**Task goal**
Go to the line below containing "800C520 790 560" and print exactly from there through the line containing "1122C410 1110 470", both included. Print nothing else.

————————

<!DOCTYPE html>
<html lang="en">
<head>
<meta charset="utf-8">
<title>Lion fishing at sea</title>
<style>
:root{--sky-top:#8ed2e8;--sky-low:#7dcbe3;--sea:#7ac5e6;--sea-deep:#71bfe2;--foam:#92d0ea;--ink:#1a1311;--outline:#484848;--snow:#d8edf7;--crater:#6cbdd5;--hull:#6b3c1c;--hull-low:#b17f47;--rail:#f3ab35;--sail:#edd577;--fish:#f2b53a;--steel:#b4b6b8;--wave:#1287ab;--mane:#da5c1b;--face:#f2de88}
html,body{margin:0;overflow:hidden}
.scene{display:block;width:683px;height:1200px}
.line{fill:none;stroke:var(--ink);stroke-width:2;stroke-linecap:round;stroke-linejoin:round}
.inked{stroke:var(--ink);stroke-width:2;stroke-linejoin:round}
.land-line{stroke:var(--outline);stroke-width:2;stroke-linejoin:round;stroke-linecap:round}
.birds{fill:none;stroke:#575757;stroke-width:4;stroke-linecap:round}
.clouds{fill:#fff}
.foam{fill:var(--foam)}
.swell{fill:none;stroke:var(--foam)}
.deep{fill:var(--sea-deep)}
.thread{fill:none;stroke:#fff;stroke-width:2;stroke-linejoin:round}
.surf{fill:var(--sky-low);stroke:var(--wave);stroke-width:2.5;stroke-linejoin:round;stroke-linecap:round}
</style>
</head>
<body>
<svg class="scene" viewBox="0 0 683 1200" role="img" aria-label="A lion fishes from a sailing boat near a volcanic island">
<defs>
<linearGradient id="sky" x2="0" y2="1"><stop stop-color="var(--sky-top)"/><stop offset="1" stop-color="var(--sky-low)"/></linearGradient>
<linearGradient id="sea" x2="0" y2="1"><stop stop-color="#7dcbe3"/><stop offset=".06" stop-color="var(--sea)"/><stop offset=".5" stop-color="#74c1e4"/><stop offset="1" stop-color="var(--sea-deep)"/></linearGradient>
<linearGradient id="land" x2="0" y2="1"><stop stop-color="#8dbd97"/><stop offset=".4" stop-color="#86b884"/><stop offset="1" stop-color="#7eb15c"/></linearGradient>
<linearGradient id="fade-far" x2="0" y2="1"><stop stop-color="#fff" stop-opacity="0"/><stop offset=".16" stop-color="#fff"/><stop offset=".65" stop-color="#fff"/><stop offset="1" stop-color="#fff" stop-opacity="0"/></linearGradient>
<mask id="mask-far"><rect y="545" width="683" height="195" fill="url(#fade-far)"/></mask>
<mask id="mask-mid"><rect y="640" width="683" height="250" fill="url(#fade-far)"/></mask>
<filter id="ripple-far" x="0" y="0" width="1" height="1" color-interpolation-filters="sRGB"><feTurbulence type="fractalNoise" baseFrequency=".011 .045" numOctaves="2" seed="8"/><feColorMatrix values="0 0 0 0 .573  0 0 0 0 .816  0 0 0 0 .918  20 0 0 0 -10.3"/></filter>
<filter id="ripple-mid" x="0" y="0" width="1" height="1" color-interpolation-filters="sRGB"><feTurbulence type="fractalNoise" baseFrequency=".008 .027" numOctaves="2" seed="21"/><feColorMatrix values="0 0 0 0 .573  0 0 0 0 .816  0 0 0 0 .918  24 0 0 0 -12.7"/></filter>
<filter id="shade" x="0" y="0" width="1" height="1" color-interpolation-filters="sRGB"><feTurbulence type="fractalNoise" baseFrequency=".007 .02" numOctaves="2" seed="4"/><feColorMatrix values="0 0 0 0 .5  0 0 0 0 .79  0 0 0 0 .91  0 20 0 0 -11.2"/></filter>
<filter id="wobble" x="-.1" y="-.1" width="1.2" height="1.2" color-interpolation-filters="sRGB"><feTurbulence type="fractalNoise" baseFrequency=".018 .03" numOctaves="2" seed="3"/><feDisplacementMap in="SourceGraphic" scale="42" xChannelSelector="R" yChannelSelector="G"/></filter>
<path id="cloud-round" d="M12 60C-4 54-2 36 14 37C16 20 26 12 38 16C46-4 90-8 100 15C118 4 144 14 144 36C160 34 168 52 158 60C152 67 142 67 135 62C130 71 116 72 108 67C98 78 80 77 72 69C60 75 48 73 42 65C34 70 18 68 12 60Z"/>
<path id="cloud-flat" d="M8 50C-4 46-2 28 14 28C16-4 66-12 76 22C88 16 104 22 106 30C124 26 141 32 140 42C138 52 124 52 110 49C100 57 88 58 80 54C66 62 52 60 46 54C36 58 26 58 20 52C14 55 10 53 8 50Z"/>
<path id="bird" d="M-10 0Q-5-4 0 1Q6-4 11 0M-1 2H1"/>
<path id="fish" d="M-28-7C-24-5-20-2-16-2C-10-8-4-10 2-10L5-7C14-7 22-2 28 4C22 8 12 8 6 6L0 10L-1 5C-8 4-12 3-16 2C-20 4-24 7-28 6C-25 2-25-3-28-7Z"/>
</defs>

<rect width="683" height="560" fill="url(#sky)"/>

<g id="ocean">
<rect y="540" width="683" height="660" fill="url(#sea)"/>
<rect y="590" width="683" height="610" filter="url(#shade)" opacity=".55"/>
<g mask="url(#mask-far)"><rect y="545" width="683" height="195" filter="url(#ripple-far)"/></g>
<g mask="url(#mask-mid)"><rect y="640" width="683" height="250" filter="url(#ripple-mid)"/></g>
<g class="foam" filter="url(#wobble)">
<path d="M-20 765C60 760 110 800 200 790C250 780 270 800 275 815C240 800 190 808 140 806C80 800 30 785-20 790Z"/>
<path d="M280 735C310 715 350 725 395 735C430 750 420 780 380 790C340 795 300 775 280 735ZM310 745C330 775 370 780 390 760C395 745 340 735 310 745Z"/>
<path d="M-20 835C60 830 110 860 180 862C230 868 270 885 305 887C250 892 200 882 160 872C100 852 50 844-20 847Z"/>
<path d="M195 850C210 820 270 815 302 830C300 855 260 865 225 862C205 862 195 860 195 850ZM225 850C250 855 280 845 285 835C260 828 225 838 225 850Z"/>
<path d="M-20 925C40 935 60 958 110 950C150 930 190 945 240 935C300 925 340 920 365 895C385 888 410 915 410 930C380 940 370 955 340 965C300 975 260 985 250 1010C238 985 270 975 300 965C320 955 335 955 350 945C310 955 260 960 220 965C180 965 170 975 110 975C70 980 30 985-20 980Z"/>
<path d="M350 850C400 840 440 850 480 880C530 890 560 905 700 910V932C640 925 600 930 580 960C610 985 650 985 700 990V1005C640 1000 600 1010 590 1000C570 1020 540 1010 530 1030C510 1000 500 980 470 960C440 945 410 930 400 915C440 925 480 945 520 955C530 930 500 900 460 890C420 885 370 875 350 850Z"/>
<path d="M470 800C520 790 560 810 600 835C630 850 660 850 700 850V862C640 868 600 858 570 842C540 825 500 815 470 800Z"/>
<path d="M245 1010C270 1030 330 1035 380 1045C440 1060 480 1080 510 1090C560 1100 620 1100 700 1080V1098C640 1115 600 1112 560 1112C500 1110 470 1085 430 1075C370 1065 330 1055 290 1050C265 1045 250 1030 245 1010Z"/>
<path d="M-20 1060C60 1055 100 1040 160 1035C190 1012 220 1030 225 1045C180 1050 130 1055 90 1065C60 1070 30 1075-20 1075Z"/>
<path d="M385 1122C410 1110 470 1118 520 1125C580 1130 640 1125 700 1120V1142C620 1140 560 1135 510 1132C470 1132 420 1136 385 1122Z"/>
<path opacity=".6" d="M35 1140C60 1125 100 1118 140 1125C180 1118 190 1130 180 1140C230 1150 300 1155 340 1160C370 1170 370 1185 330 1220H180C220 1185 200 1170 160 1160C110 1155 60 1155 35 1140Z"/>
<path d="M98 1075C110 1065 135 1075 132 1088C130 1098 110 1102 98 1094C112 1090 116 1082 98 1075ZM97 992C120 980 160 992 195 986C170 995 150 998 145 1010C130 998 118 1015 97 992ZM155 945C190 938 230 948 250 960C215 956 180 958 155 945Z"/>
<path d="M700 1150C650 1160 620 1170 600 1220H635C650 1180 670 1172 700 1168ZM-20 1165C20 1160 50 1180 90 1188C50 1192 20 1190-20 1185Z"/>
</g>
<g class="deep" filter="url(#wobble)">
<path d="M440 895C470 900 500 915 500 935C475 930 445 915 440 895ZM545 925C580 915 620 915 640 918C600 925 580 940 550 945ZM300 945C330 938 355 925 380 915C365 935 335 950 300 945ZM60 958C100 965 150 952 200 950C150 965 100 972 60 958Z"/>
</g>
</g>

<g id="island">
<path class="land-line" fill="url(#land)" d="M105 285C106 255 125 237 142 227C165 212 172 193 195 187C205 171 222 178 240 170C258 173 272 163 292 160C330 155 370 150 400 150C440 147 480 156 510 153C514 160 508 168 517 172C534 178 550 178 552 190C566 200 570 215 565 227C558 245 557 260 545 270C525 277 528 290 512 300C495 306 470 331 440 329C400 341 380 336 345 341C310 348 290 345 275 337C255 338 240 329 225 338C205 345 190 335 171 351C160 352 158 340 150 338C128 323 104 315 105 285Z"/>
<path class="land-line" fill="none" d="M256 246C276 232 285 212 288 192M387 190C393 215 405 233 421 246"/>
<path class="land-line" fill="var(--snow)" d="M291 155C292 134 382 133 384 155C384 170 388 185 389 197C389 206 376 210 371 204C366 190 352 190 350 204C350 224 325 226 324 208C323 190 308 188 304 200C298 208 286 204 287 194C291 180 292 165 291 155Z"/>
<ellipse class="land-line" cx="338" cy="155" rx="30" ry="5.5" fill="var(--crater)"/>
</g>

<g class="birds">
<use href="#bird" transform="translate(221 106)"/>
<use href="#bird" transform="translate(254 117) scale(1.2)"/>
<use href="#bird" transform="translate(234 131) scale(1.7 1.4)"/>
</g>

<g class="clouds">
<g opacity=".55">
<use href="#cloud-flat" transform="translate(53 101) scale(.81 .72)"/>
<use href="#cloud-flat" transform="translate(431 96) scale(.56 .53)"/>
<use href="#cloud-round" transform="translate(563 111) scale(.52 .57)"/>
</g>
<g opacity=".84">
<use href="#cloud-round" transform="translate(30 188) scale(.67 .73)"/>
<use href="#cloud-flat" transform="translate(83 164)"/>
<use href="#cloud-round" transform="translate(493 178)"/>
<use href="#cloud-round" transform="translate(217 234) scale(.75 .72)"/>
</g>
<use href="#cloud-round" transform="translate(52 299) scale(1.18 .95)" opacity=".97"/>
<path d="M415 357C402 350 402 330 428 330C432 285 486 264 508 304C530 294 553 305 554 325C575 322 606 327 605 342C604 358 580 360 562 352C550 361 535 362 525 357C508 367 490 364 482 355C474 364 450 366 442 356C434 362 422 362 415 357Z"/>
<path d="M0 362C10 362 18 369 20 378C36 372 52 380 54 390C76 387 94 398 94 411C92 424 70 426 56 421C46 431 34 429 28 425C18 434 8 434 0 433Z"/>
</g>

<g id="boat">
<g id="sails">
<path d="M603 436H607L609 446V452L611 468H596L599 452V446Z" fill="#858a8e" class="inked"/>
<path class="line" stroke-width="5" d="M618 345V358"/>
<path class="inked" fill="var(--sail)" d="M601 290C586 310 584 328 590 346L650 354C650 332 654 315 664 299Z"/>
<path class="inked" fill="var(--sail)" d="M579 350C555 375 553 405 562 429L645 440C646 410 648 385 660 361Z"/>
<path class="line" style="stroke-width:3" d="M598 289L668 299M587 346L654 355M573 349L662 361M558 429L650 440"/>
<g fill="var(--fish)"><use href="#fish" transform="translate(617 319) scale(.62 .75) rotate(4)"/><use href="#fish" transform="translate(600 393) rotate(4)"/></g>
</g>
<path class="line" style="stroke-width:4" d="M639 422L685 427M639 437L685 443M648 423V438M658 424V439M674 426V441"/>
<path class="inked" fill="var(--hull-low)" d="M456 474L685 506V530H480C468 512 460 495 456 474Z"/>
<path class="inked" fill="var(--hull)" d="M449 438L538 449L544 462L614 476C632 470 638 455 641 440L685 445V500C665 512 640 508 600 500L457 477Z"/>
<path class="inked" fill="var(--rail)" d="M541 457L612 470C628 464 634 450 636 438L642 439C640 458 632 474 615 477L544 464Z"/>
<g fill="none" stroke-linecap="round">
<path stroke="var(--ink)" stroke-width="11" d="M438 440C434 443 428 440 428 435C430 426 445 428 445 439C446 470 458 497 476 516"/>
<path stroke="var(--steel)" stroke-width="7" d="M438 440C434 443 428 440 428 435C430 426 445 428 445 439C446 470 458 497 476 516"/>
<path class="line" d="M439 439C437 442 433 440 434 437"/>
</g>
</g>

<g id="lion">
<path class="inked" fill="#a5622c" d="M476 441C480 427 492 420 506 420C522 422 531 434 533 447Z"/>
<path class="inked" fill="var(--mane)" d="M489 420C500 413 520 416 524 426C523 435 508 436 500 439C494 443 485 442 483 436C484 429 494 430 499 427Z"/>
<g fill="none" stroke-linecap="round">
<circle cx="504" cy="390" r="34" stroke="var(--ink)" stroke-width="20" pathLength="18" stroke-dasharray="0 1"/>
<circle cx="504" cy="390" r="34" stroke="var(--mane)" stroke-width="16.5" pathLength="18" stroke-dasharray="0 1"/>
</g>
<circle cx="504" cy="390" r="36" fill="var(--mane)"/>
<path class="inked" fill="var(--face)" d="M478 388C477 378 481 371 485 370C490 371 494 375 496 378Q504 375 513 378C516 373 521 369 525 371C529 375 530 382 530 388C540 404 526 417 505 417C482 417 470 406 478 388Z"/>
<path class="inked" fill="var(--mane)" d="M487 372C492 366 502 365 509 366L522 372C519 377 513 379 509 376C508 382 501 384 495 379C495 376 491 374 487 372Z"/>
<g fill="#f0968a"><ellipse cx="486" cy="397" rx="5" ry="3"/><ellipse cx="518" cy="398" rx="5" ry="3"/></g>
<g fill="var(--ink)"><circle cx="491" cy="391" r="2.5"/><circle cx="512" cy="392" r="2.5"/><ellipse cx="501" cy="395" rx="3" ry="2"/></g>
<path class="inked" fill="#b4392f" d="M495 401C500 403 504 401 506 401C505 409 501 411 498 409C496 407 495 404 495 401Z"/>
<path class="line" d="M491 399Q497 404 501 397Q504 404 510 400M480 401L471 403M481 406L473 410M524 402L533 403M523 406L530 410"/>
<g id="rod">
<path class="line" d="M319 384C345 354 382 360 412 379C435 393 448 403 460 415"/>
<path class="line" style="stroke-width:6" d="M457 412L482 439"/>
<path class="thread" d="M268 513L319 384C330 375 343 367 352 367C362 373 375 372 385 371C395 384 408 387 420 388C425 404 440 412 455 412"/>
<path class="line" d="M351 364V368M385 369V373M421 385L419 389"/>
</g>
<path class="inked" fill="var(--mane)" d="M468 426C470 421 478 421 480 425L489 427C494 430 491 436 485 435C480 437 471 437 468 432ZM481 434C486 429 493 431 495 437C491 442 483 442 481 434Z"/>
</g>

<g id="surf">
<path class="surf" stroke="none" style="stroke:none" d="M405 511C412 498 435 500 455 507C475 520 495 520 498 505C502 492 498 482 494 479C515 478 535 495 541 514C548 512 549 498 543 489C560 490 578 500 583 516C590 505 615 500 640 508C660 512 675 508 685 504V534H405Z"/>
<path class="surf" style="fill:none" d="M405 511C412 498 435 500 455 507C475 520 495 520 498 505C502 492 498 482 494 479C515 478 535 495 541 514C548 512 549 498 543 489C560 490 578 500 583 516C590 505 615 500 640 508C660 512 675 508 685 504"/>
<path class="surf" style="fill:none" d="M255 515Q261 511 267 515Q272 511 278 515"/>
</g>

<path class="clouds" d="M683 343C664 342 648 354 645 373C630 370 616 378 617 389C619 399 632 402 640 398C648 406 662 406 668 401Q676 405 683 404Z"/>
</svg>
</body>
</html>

————————

**Response to this task**
<path d="M470 800C520 790 560 810 600 835C630 850 660 850 700 850V862C640 868 600 858 570 842C540 825 500 815 470 800Z"/>
<path d="M245 1010C270 1030 330 1035 380 1045C440 1060 480 1080 510 1090C560 1100 620 1100 700 1080V1098C640 1115 600 1112 560 1112C500 1110 470 1085 430 1075C370 1065 330 1055 290 1050C265 1045 250 1030 245 1010Z"/>
<path d="M-20 1060C60 1055 100 1040 160 1035C190 1012 220 1030 225 1045C180 1050 130 1055 90 1065C60 1070 30 1075-20 1075Z"/>
<path d="M385 1122C410 1110 470 1118 520 1125C580 1130 640 1125 700 1120V1142C620 1140 560 1135 510 1132C470 1132 420 1136 385 1122Z"/>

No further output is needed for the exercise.